Listen via iTunes or through the Soundcloud player below.
The final piece, and rejoinder, in The Disorder Of Things forum on The Black Pacific.
I have to say, I really didn’t know what to expect from my interlocutors. Perhaps that’s because I have little idea what kind of response to expect from the book and who its readership might be. In any case, these varied and passionate responses are a joy to engage with.
Heloise, you not only provide a lucid introduction to some of the key themes and provocations of my book; you also usefully connect its arguments to broader intellectual and political currents in the world of development, especially regarding indigenous struggles in and over the Americas. Olivia, you provide a striking engagement with the politics of intellectual investment, one that in many ways exceeds the strictures of my book to become a general mediation upon ethics and method. Ajay, you poetically and critically reflect on solidarity building across/besides territory and culture, and in so doing you begin to ask pertinent questions about “groundings” with reference to Turtle Island. Krishna, yours unfolds as a forceful defence of the urgency to focus intellectually upon the materiality of dispossession.

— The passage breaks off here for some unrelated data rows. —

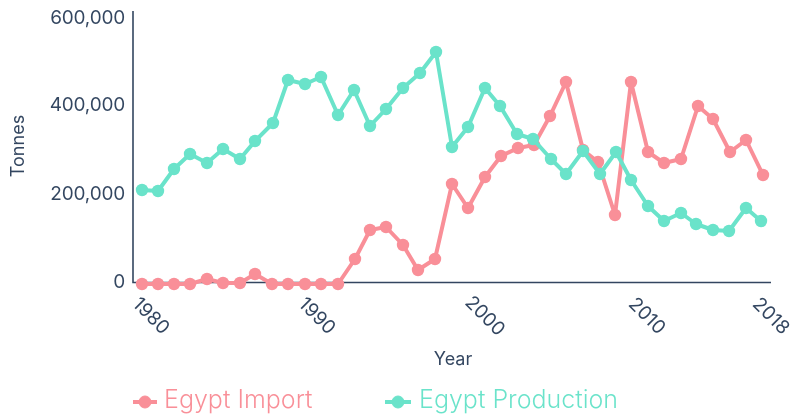
<!DOCTYPE html>
<html lang="en">
<head>
<meta charset="utf-8">
<title>Egypt import and production</title>
<style>
:root {
  --ink: #334660;
  --import: #f98f98;
  --production: #6ae3ca;
  --paper: #ffffff;
}
* { box-sizing: border-box; margin: 0; padding: 0; }
html, body { width: 800px; height: 415px; overflow: hidden; background: var(--paper); }
.chart {
  position: relative;
  width: 800px;
  height: 415px;
  overflow: hidden;
  color: var(--ink);
  font: 400 19px/24px Inter, Lato, sans-serif;
}
.plot { position: absolute; left: 0; top: 0; }
.axis { fill: none; stroke: var(--ink); stroke-width: 1.6; }
.series { fill: none; stroke-width: 4; stroke-linejoin: round; }
.series.import { stroke: var(--import); }
.series.production { stroke: var(--production); }
.dot-import { fill: var(--import); }
.dot-production { fill: var(--production); }

.tick, .axis-title { position: absolute; white-space: nowrap; }
.tick-y { right: 675px; transform: translateY(-50%); letter-spacing: -0.2px; }
.tick-x { top: 316px; transform: translate(-50%, -50%) rotate(45deg); }
.axis-title { font-size: 18px; transform: translate(-50%, -50%); }
.axis-title.tonnes { left: 18px; top: 146px; transform: translate(-50%, -50%) rotate(-90deg); }
.axis-title.year { left: 453px; top: 359px; }

.legend {
  position: absolute;
  left: 133px;
  top: 384px;
  display: grid;
  grid-template-columns: 252px 250px;
  list-style: none;
  font-weight: 300;
  font-size: 25px;
  line-height: 30px;
}
.legend li { display: flex; align-items: center; white-space: nowrap; }
.legend svg { flex: none; margin-top: 6px; }
.legend .import { color: var(--import); gap: 7px; }
.legend .production { color: var(--production); gap: 8px; }
.key { fill: currentColor; stroke: currentColor; }
</style>
</head>
<body>
<main class="chart">
  <svg class="plot" width="800" height="415" viewBox="0 0 800 415" role="img" aria-label="Line chart of Egypt import and production in tonnes, 1980 to 2018">
    <defs>
      <marker id="dot-import" markerUnits="userSpaceOnUse" markerWidth="14" markerHeight="14" refX="7" refY="7">
        <circle class="dot-import" cx="7" cy="7" r="6.2"/>
      </marker>
      <marker id="dot-production" markerUnits="userSpaceOnUse" markerWidth="14" markerHeight="14" refX="7" refY="7">
        <circle class="dot-production" cx="7" cy="7" r="6.2"/>
      </marker>
    </defs>
    <path class="axis" d="M133 11V282.5H771"/>
    <polyline class="series import" marker-start="url(#dot-import)" marker-mid="url(#dot-import)" marker-end="url(#dot-import)"
      points="142,284 158,284 174,284 190,284 207,279 223,283 240,283 255,274 272,284 288,284 305,284 321,284 338,284 355,259 370,230 386,227 403,245 418,270 435,259 452,184 468,208 485,177 501,156 518,148 534,145 550,116 566,82 583,150 598,162 615,215 631,82 648,152 664,163 681,159 698,106 713,119 730,152 746,140 763,175"/>
    <polyline class="series production" marker-start="url(#dot-production)" marker-mid="url(#dot-production)" marker-end="url(#dot-production)"
      points="142,190 158,191 174,169 190,154 207,163 223,149 240,159 255,141 273,123 288,80 305,84 321,77 338,115 354,90 370,126 386,109 403,88 420,73 436,52 452,147 468,127 485,88 500,106 517,134 533,139 551,159 566,174 583,151 600,174 616,152 631,180 648,206 664,221 681,213 696,224 713,230 729,231 746,208 761,221"/>
  </svg>

  <span class="tick tick-y" style="top:18px">600,000</span>
  <span class="tick tick-y" style="top:105px">400,000</span>
  <span class="tick tick-y" style="top:194px">200,000</span>
  <span class="tick tick-y" style="top:282px">0</span>

  <span class="tick tick-x" style="left:151px">1980</span>
  <span class="tick tick-x" style="left:317px">1990</span>
  <span class="tick tick-x" style="left:485px">2000</span>
  <span class="tick tick-x" style="left:647px">2010</span>
  <span class="tick tick-x" style="left:771px">2018</span>

  <span class="axis-title tonnes">Tonnes</span>
  <span class="axis-title year">Year</span>

  <ul class="legend">
    <li class="import">
      <svg width="24" height="14" viewBox="0 0 24 14" aria-hidden="true"><g class="key"><line x1="0" y1="7" x2="24" y2="7" stroke-width="4"/><circle cx="12" cy="7" r="6"/></g></svg>
      <span>Egypt Import</span>
    </li>
    <li class="production">
      <svg width="26" height="14" viewBox="0 0 26 14" aria-hidden="true"><g class="key"><line x1="0" y1="7" x2="26" y2="7" stroke-width="4"/><circle cx="13" cy="7" r="6"/></g></svg>
      <span>Egypt Production</span>
    </li>
  </ul>
</main>
</body>
</html>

I’m going to engage with your response, Krishna, at some length. But firstly, I want to call attention to and amplify some of the questions that Olivia and Ajay ask.
Our fourth commentary on The Black Pacific. Olivia U. Rutazibwa is Lecturer in European and International Development Studies at the University of Portsmouth, UK. Currently she is a Postdoctoral Fellow at the Käte Hamburg Kolleg/ Centre for Global Cooperation Research, Duisburg in Germany where she looks into ways to decolonise the scholarship on sovereignty and self-determination, drawing from philosophies and practices of autonomous recovery in Somaliland, Agaciro in Rwanda and Black Power in the US. She is the former Africa desk editor and journalist at the Brussels based quarterly MO* Magazine and continues to write monthly op-eds for them.
When I first started reading Robbie Shilliam’s The Black Pacific last April, I was only a couple of pages in when I shot him the following email: “Sitting on a sunny terras [sic] by the waterfront in Antwerp and reading your book. It is not often that I feel deeply comforted, healing, cared for and utterly inspired reading an academic text… At some point I’ll hopefully have more eloquent ways to share my thoughts with you on your book, for now it’s just feelings…J”
Today, more than half a year later, the point of ‘more eloquence’ has supposedly arrived, but I doubt that I will ever truly reach it when it comes to this remarkable book.
In what follows I will share some preliminary thoughts on The Black Pacific, rather than venture into a full on book review. The book challenges our traditional (read: colonial) ways of doing research so convincingly and profoundly, that a conventional review would not do it justice. Too many of our research ways continue to be concerned with the generalizable and the linear. Divisive categorisations still play an important role and we end up with consumable knowledge at the service of the (oppressive) control of reality and peoples. Too often then, academic conversations, ideally conceived as open spaces for dialogue, exchange and creation, ossify into zones of judgementality, oxygenised by a misguided belief that there are indeed some absolute truths out there. The Black Pacific speaks a radically different language.
To me, it sang like Rebel Music at the heart of the (IR) academy and as such, it was a source of comforting discomfort. More on that later.